As the National Director of Torah Umesorah, the National Association for Hebrew Day Schools, Dr. Joseph Kaminetsky was charged by Reb Shraga Feivel Mendlowitz, Rabbi Aharon Kotler, and their peers with making an impossible dream come true: that there would be a yeshiva or day school in every Jewish community of five thousand or more.
The familiar Jewish simile of the time was that America was a Torah desert, but that term does not nearly capture the reality. A desert is passive; the bulk of American Jewry fought the concept of day school education tooth and nail. American Jewish parents were good and caring people -- but they wanted their children to be part of the American success story. The immigrant generation had suffered enough; America was a melting pot and Jewish boys and girls would be its ingredients!
Until Dr. Kaminetsky was drafted to lead the battle for Jewish survival.
He had grown up with great mentors. He counted some of the wisest and greatest Torah figures of the day as his teachers, his role models. He was a doctor of education, a spellbinding orator, a man of captivating charm and overpowering idealism, of boundless energy, and with a vision that could not be dimmed by adversity.
Today we take day schools and yeshivos for granted -- and that is Doctor Joe’s greatest testimonial, because he made it happen.
In this memoir he looks back. With him we meet the great men who inspired him, the colleagues who struggled with him, the opponents who failed to break him.
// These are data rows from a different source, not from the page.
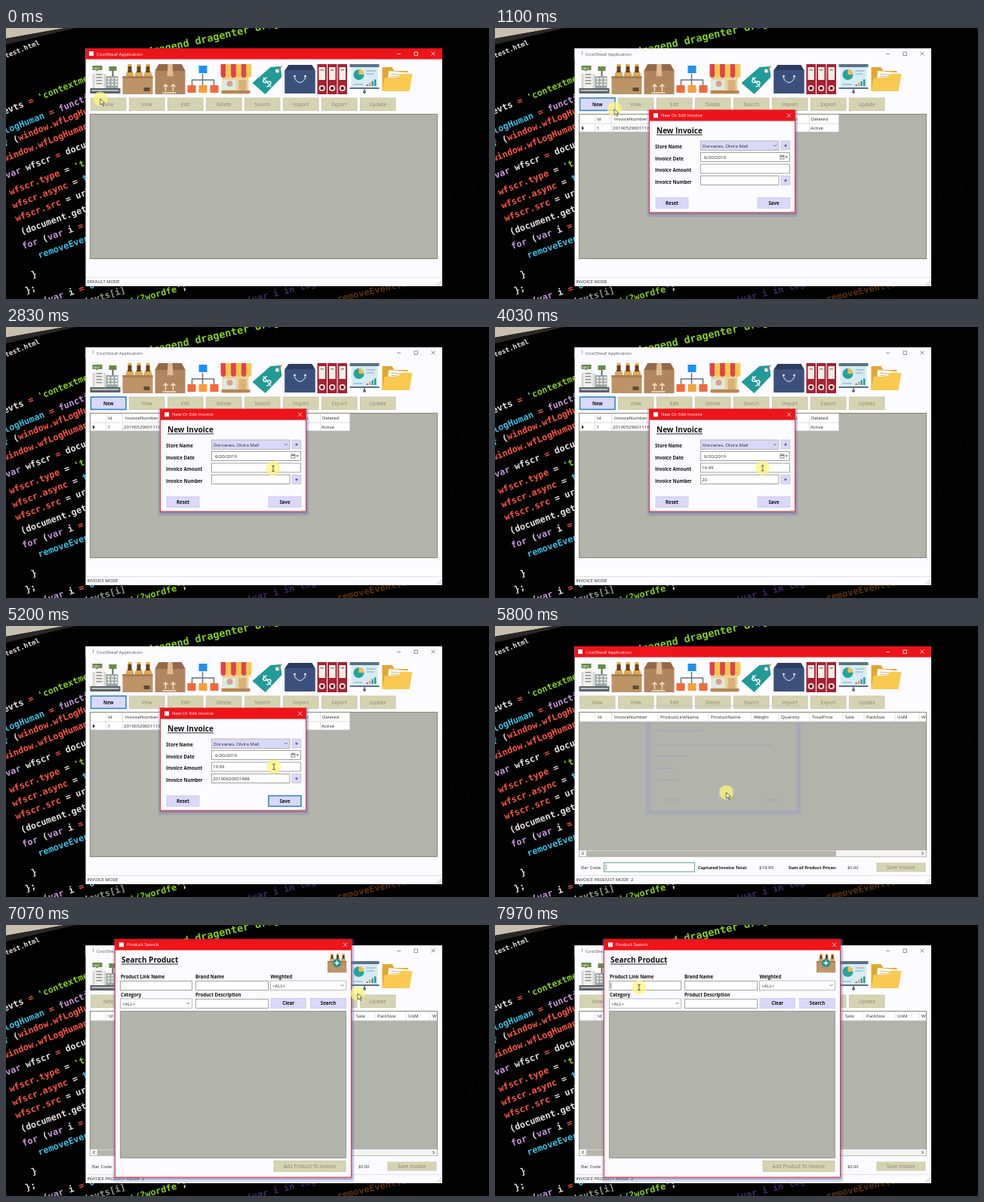
Animation, 640 px wide and 360 px high, one loop 8 s. Source, as an HTML page:

```html
<!DOCTYPE html>
<html lang="en">
<head>
<meta charset="utf-8">
<title>Invoice capture</title>
<style>
html, body { margin: 0; width: 100%; height: 100%; overflow: hidden; background: #000; }
svg { display: block; width: 100vw; height: 100vh; }
text { font-family: "Open Sans", "Noto Sans", sans-serif; white-space: pre; }
.code text { font-family: "DejaVu Sans Mono", "Noto Sans Mono", monospace; }
.timed { opacity: 0; animation: 8s step-end infinite; }
#pointer { animation: move 8s ease-in-out infinite; }
@keyframes move {
  0% { transform: translate(125px, 94px); }
  8%, 11.5% { transform: translate(135px, 100px); }
  21.25% { transform: translate(344px, 168px); }
  26%, 34% { transform: translate(354px, 188px); }
  65%, 68.5% { transform: translate(355px, 187px); }
  79.1%, 81% { transform: translate(192px, 301px); }
  88%, 89.5% { transform: translate(466px, 91px); }
  97%, 100% { transform: translate(191px, 83px); }
}
</style>
</head>
<body>
<svg id="stage" viewBox="0 0 640 360"></svg>
<script>
const LOOP = 8000;
const GRID = 300, INVOICE = 1000, SAVED = 5450, SEARCH = 6880;
const RED = '#ed141a', PAPER = '#fcfbff', LAVENDER = '#d9d8fa', GREY = '#b2b3aa', BLUE = '#2684bd';

const rect = (x, y, w, h, fill, more = '') =>
  `<rect x="${x}" y="${y}" width="${w}" height="${h}" fill="${fill}" ${more}/>`;
const path = (d, fill, more = '') => `<path d="${d}" fill="${fill}" ${more}/>`;
const line = (d, stroke, width = 1) => path(d, 'none', `stroke="${stroke}" stroke-width="${width}"`);
const disc = (x, y, r, fill) => `<circle cx="${x}" cy="${y}" r="${r}" fill="${fill}"/>`;
const text = (x, y, s, size = 6.1, fill = '#262626', more = '') =>
  `<text x="${x}" y="${y}" font-size="${size}" fill="${fill}" ${more}>${s.replace(/</g, '&lt;')}</text>`;
const bold = (x, y, s, size = 6.1) => text(x, y, s, size, '#111', 'font-weight="700"');
const group = (transform, body) => `<g transform="${transform}">${body}</g>`;
const repeat = (n, draw) => Array.from({ length: n }, (_, i) => draw(i)).join('');

// Wraps content so that it is shown only between two times of the loop.
let rules = '', ruleCount = 0;
function during(from, to, body) {
  const name = 'show' + ruleCount++;
  const pct = ms => (ms / LOOP * 100).toFixed(3) + '%';
  rules += `@keyframes ${name}{0%{opacity:${from ? 0 : 1}}` +
    (from ? `${pct(from)}{opacity:1}` : '') +
    (to < LOOP ? `${pct(to)}{opacity:0}` : '') + `100%{opacity:${to < LOOP ? 0 : 1}}}`;
  return `<g class="timed" style="animation-name:${name}">${body}</g>`;
}
const typed = (x, y, s, start, step, end) => repeat(s.length, i =>
  during(start + i * step, i + 1 < s.length ? start + (i + 1) * step : end, text(x, y, s.slice(0, i + 1))));

function button(x, y, w, h, label, state = 'on') {
  const off = state === 'off', focus = state === 'focus';
  const tx = x + w / 2, ty = y + h / 2 + 2.3, mid = 'text-anchor="middle"';
  return rect(x, y, w, h, off ? '#d6d4b0' : LAVENDER,
      `stroke="${focus ? BLUE : off ? '#c2c0a0' : '#cac9ea'}" stroke-width="${focus ? 1.5 : .8}"`) +
    (off ? text(tx + .6, ty + .6, label, 6.3, '#ecead0', mid) + text(tx, ty, label, 6.3, '#8f8e78', mid + ' font-weight="600"')
         : text(tx, ty, label, 6.1, '#111', mid + ' font-weight="700"'));
}
const field = (x, y, w, h, stroke = '#8d8d88', fill = '#fff') =>
  rect(x, y, w, h, fill, `stroke="${stroke}" stroke-width=".8"`);
const chevron = (x, y) => line(`M${x - 2} ${y - 1}l2 2 2-2`, '#555', .8);
const combo = (x, y, w, value, fill) =>
  field(x, y, w, 12.5, '#aaa', fill) + text(x + 2.5, y + 8.5, value) + chevron(x + w - 5, y + 6);
const cross = (x, y, color) => line(`M${x - 2.5} ${y - 2.5}l5 5m0-5l-5 5`, color, .8);

function background() {
  const colors = { r: '#ff5444', g: '#86cf22', w: '#e6e4e0', c: '#3fbfe6', p: '#c795dc', d: '#8f9a8a', n: '#3d2a66', b: '#5c3010' };
  const code = [
    [0, 40, -22, 9, 'wtest.html'],
    [180, 38, -12.5, 13.5, "g'dragend dragenter dragleave"],
    [-2, 115, -22, 11.8, "wevts |r= |g'contextmenu"],
    [-14, 146, -22, 11.8, 'cwflogHuman |r= |pfunction'],
    [-2, 158, -22, 11.8, 'cf |w(|rwindow.wfLogHuman'],
    [-2, 178, -22, 11.8, 'rwindow.wfLogHuman |w='],
    [1, 200, -21.5, 11.8, 'pvar |wwfscr |r= |wdocument'],
    [6, 222, -21.5, 11.8, "rwfscr.type |w= |g't"],
    [10, 240, -21, 11.8, 'rwfscr.async |w= |ctrue'],
    [14, 257, -20.5, 11.8, 'rwfscr.src |w= |wurl'],
    [21, 275, -20, 11.8, 'w(document.getElement'],
    [23, 294, -19.5, 11.8, 'pfor |w(|pvar |wi |r= '],
    [44, 306, -19.5, 11.8, 'cremoveEvent'],
    [35, 332, -19, 11.8, 'w}'],
    [27, 353, -19, 11.8, 'w};'],
    [37, 371, -18, 11.8, 'pr |w(|pvar |wi |r= |c0'],
    [98, 370, -17, 11.8, 'wt(|devts[i]'],
    [165, 367, -15, 11.8, "g'/?wordfe'|w;"],
    [320, 366, -14, 12, 'n(var i in logHuman)'],
    [440, 364, -13, 12, 'bremoveEvent(evts'],
  ];
  const lines = code.map(([x, y, angle, size, spec]) => {
    const spans = spec.split('|').map(s =>
      `<tspan fill="${colors[s[0]]}">${s.slice(1).replace(/</g, '&lt;')}</tspan>`).join('');
    return group(`translate(${x} ${y}) rotate(${angle})`,
      `<text font-size="${size}" font-weight="700">${spans}</text>`);
  }).join('');
  return rect(0, 0, 640, 360, '#020202') + path('M0 0H78L0 14z', '#c9bfae') +
    path('M0 14L78 0H92L0 22z', '#2a2826') + `<g class="code">${lines}</g>` +
    repeat(18, i => rect(582 + i * 37 % 50, 140 + i * 71 % 140, 1, 1, i % 3 ? '#35070b' : '#141440'));
}

const bottles = repeat(3, i => group(`translate(${5 + i * 12} 0)`,
    rect(2, 0, 5, 3, '#e3a92f') + path('M2 3h5v6l2 4v8H0v-8l2-4z', '#65401f') + rect(0, 11, 9, 5, '#e0a94a'))) +
  rect(0, 16, 40, 24, '#bd9468') + rect(0, 16, 40, 3, '#a67d55');

const icons = [
  rect(3, 2, 13, 6, '#668b46') + rect(25, 3, 10, 6, '#668b46') + rect(8, 8, 2, 7, '#666') + rect(29, 9, 2, 7, '#666') +
    rect(3, 13, 18, 19, '#d5d8d8') + rect(6, 9, 12, 23, '#f3f1e8') + repeat(4, i => rect(8, 13 + i * 4, 8, 1.5, '#8b9296')) +
    rect(21, 16, 16, 16, '#9aa5a5') + repeat(9, i => rect(23 + i % 3 * 5, 18 + (i / 3 | 0) * 4, 3, 2.5, '#f1f1df')) +
    rect(0, 32, 40, 7, '#596168') + rect(2, 34, 36, 2, '#b8c0bf') + text(4, 7, 'SALE', 4, '#fff'),
  bottles + rect(28, 31, 8, 5, '#624a32'),
  path('M5 0h30l5 9v31H0V9z', '#b08660') + path('M5 0h30l5 9H0z', '#94694a') + path('M17 0h6l1 16h-8z', '#dfbd92') +
    line('M14 36v-9m-3 3l3-3 3 3M24 36v-9m-3 3l3-3 3 3M10 38h18', '#f4e4cc', 1.4),
  line('M20 13v8M6 28v-7h29v7M20 21v7', '#69747b', 1.5) + rect(15, 2, 11, 10, '#1e91f0') +
    repeat(3, i => rect(i * 15, 28, 11, 10, ['#f2683c', '#f5a03b', '#f2683c'][i])),
  rect(3, 10, 35, 30, '#ecd29b') + repeat(6, i => path(`M${i * 6.8 + 1} 0h6.8v14a3.4 4 0 0 1-6.8 0z`, i % 2 ? '#f6c64d' : '#dc4548')) +
    rect(4, 21, 17, 13, '#d8ede5') + rect(25, 21, 10, 18, '#d9b27a') + disc(13, 26, 4, '#d8a08e') + rect(2, 35, 38, 4, '#b5855c'),
  path('M0 25L24 4l13-1 2 14L17 40z', '#219a98') + disc(33, 9, 2.5, '#fff') +
    line('M33 9q4-2 6-7', '#be8a55', 1.2) + group('rotate(-38 19 23)', text(13, 31, '$', 20, '#fff')),
  path('M5 1h31l4 7v31H0V8z', '#2c3c5e') + rect(0, 8, 40, 31, '#3b517c') +
    line('M13 17v2q7 11 14 0v-2', '#b4c6db', 1.3) + disc(13, 16, 1.3, '#fff') + disc(27, 16, 1.3, '#fff'),
  repeat(3, i => group(`translate(${i * 13.5} 0)`, rect(0, 0, 12.5, 40, '#a42234') + rect(2, 4, 8.5, 17, '#f7eee6') +
    rect(4, 7, 4.5, 1.5, '#888') + disc(6.2, 32, 4, '#f8e7df') + disc(6.2, 32, 2.2, '#571923'))),
  rect(0, 0, 39, 4, '#587184') + rect(2, 4, 35, 27, '#d7ebf4') + disc(12, 14, 7, '#25a39a') + path('M12 14V7a7 7 0 0 1 7 7z', '#f6bd49') +
    repeat(4, i => rect(22 + i * 3.5, 27 - i * 2.2, 2.4, 2 + i * 2.2, ['#de584c', '#e6a547', '#3498ba', '#239988'][i])) +
    line('M22 9h12m-12 4h10M5 27h12', '#7fa7b7', 1) + rect(0, 31, 39, 2, '#587184') + line('M19.5 33v3', '#587184', 1.5) + disc(19.5, 37, 2, '#587184'),
  path('M0 4h13l3 5h18v27H0z', '#e3a633') + group('rotate(5 20 15)', rect(8, 10, 26, 18, '#fff8e9') + line('M12 14h14m-14 3h10', '#c9b795')) +
    path('M3 18h18l4-5h15l-4 23H0z', '#f9c950'),
];

function titleBar(active) {
  const ink = active ? '#fff' : '#777';
  return rect(105.5, 27, 472.5, 14.5, active ? RED : PAPER) + rect(active ? 110 : 115, 31, active ? 6 : 1, active ? 6 : 5, active ? '#fff' : '#9ab') +
    text(120, 37, 'CostSheaf Application', 6, active ? '#fff' : '#555') +
    line('M518 34.5h5', ink, .8) + rect(541, 32, 4.5, 4.5, 'none', `stroke="${ink}" stroke-width=".8"`) + cross(566, 34, ink);
}

const headers = (cols, y = 123.3) => cols.map(([x, s]) => text(x, y, s)).join('');
const dividers = (xs, bottom) => line(xs.map(x => `M${x} 115V${bottom}`).join(''), '#cfcfd2', .6);

function invoiceGrid() {
  return rect(112, 115, 343.5, 23, '#fff') + line('M112 127h343.5M112 138h343.5', '#c8c8c8', .6) +
    dividers([132.5, 154.5, 216, 290, 340, 416.5, 455.5], 138) +
    headers([[135, 'Id'], [158, 'InvoiceNumber'], [219, 'StoreName'], [293, 'InvoiceDate'], [358, 'InvoiceAmount'], [419, 'Deleted']]) +
    path('M115 130.5l3 2.5-3 2.5z', '#222') +
    headers([[134.5, '1'], [156, '20190529001116'], [218, 'Dorvanes, Olvira Mall'], [293, '5/29/2019'], [358, '116.00'], [418, 'Active']], 135);
}

function productView() {
  const ghost = line('M203 128v120h199V128', '#9694cf', 6) + line('M201 106h203', '#aaa8dc', 1.5) +
    line('M216 139h58M216 158h150M216 173h38M216 189h20M216 204h28M226 231h18m115 0h16', '#9694cf', 2);
  return `<g opacity=".33">${ghost}</g>` +
    rect(112, 115, 459, 12, '#fff') + line('M112 127h459', '#c8c8c8', .6) +
    dividers([132.5, 154.5, 216, 283, 340, 376, 417, 461, 489, 530, 562], 127) +
    headers([[136, 'Id'], [158, 'InvoiceNumber'], [219, 'ProductLinkName'], [286, 'ProductName'], [343, 'Weight'], [379, 'Quantity'],
      [420, 'TotalPrice'], [464, 'Sale'], [492, 'PackSize'], [533, 'UoM'], [565, 'W']]) +
    rect(111.5, 298, 460, 8.5, '#f4f3f2') + rect(121, 298.5, 331, 7.5, '#b6b6ac') +
    line('M117.5 300l-2 2 2 2M565.5 300l2 2-2 2', '#444', 1) +
    text(114, 323, 'Bar Code') + field(144.5, 314.5, 120, 12, '#4a9a72') + line('M147 316.5v8', '#333', .6) +
    bold(269, 323, 'Captured Invoice Total:', 5.7) + text(350, 323, '$19.99') +
    bold(389, 323, 'Sum of Product Prices:', 5.7) + text(467, 323, '$0.00', 5.7) +
    button(506, 315, 64, 11, 'Save Invoice', 'off');
}

function mainWindow() {
  const names = ['New', 'View', 'Edit', 'Delete', 'Search', 'Import', 'Export', 'Update'];
  const status = s => text(107.5, 339.3, s, 5.8);
  return rect(105.5, 27, 472.5, 316, PAPER) +
    during(0, INVOICE, titleBar(true)) + during(INVOICE, SAVED, titleBar(false)) +
    during(SAVED, SEARCH, titleBar(true)) + during(SEARCH, LOOP, titleBar(false)) +
    icons.map((art, i) => group(`translate(${111.5 + i * 43} 48)`, art)).join('') +
    names.map((s, i) => button(112.5 + i * 51, 93, 46.5, 16.5, s, 'off')).join('') +
    during(GRID, SAVED, button(112.5, 93, 46.5, 16.5, 'New', 'focus')) +
    rect(111.5, 114.5, 460, 192, GREY, 'stroke="#77775a" stroke-width=".8"') +
    line('M106 331.5h472', '#d6d5da', .7) +
    repeat(6, i => rect(575 - [0, 2, 4, 0, 2, 0][i], 340 - [0, 0, 0, 2, 2, 4][i], 1, 1, '#aaa')) +
    during(0, GRID, status('DEFAULT MODE')) +
    during(GRID, SAVED, status('INVOICE MODE') + invoiceGrid()) +
    during(SAVED, LOOP, status('INVOICE PRODUCT MODE  2') + productView());
}

function dialogFrame(x, y, w, h, bar, title) {
  return rect(x - 3, y - 1, w + 7, h + 7, '#7774b8', 'opacity=".28" rx="3"') + rect(x - 1, y, w + 3, h + 3, '#67649c', 'opacity=".4" rx="2"') +
    rect(x, y, w, h, PAPER, `stroke="${RED}" stroke-width=".8"`) + rect(x, y, w, bar, RED) +
    rect(x + 5.5, y + bar / 2 - 3, 6, 6, '#fff') + text(x + 15.5, y + bar / 2 + 2.2, title, 6, '#fff') +
    cross(x + w - 8, y + bar / 2, '#fff');
}
const heading = (x, y, s, w) => bold(x, y, s, 10) + rect(x, y + 1.5, w, .9, '#111');

function invoiceDialog() {
  const labels = ['Store Name', 'Invoice Date', 'Invoice Amount', 'Invoice Number'];
  const plus = y => rect(379, y, 12, 12, LAVENDER, 'stroke="#bbb" stroke-width=".6"') + line(`M383.2 ${y + 6.2}h3.6m-1.8-1.8v3.6`, '#333', .8);
  return dialogFrame(204.5, 109, 193, 136, 14.5, 'New Or Edit Invoice') + heading(214, 140, 'New Invoice', 61) +
    labels.map((s, i) => bold(212, 160 + i * 15.6, s)).join('') +
    combo(272.5, 150, 103.5, 'Dorvanes, Olvira Mall', LAVENDER) + plus(150) +
    field(272.5, 165.5, 118, 12) + text(277, 174, '6/20/2019') +
    rect(378, 169, 5, 5, '#eef', 'stroke="#666" stroke-width=".7"') + line('M378 170.5h5', '#666') + path('M384.5 170.5h3.4l-1.7 2z', '#444') +
    field(272.5, 181, 118, 12) + field(272.5, 196.5, 103.5, 12) + plus(196.5) +
    during(1500, 2000, field(272.5, 181, 118, 12, '#9cbf72')) +
    typed(274, 189.3, '19.99', 3050, 150, SAVED) + typed(274, 204.7, '20190620001488', 3950, 75, SAVED) +
    button(213, 225.5, 43, 14, 'Reset') + button(348, 225.5, 43, 14, 'Save') +
    during(5030, SAVED, button(348, 225.5, 43, 14, 'Save', 'focus')) +
    repeat(3, i => rect(395 - i * 2, 243, 1, 1, '#aaa'));
}

function searchDialog() {
  return dialogFrame(144.5, 19, 313, 316, 14.5, 'Product Search') + heading(153, 50, 'Search Product', 75) +
    group('translate(426 38) scale(.63)', bottles) + disc(438.5, 50.5, 5.5, '#218f91') + line('M435.5 50.5h6m-3-3v6', '#fff', 1.4) +
    bold(152, 71, 'Product Link Name') + bold(251, 71, 'Brand Name') + bold(350.5, 71, 'Weighted') +
    field(151.5, 74.5, 95, 12) + field(251.5, 74.5, 96, 12) + combo(350.5, 74, 100, '<ALL>') +
    bold(152, 95, 'Category') + bold(251, 95, 'Product Description') +
    combo(151.5, 98, 95, '<ALL>') + field(251.5, 98.5, 96, 12) +
    button(351, 97.5, 46.5, 13, 'Clear') + button(403.5, 97.5, 47, 13, 'Search') +
    rect(151.5, 114.5, 299, 195, GREY, 'stroke="#8c8c80" stroke-width=".8"') +
    button(355, 313.5, 95, 14, 'Add Product To Invoice', 'off') +
    during(7800, LOOP, line('M153.5 76.5v8', '#222', .7));
}

function pointer() {
  const arrow = path('M0 0v8l2-1.6 1.5 3 1.2-.6-1.5-2.9H6z', '#fff', 'stroke="#222" stroke-width=".7"');
  const beam = line('M-1.8-3.5h3.6M0-3.5v7M-1.8 3.5h3.6', '#333', .8);
  return `<g id="pointer"><circle r="9.5" fill="#fdf67c" opacity=".75"/>` +
    during(0, 1980, arrow) + during(1980, SAVED, beam) + during(SAVED, 7650, arrow) + during(7650, LOOP, beam) + '</g>';
}

document.getElementById('stage').innerHTML = background() + mainWindow() +
  during(INVOICE, SAVED, invoiceDialog()) + during(SEARCH, LOOP, searchDialog()) + pointer();
document.head.appendChild(document.createElement('style')).textContent = rules;
</script>
</body>
</html>
```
In this warm book, we become his companions and friends. And when we turn the last page, we want to shake his hand and say thank you for our future.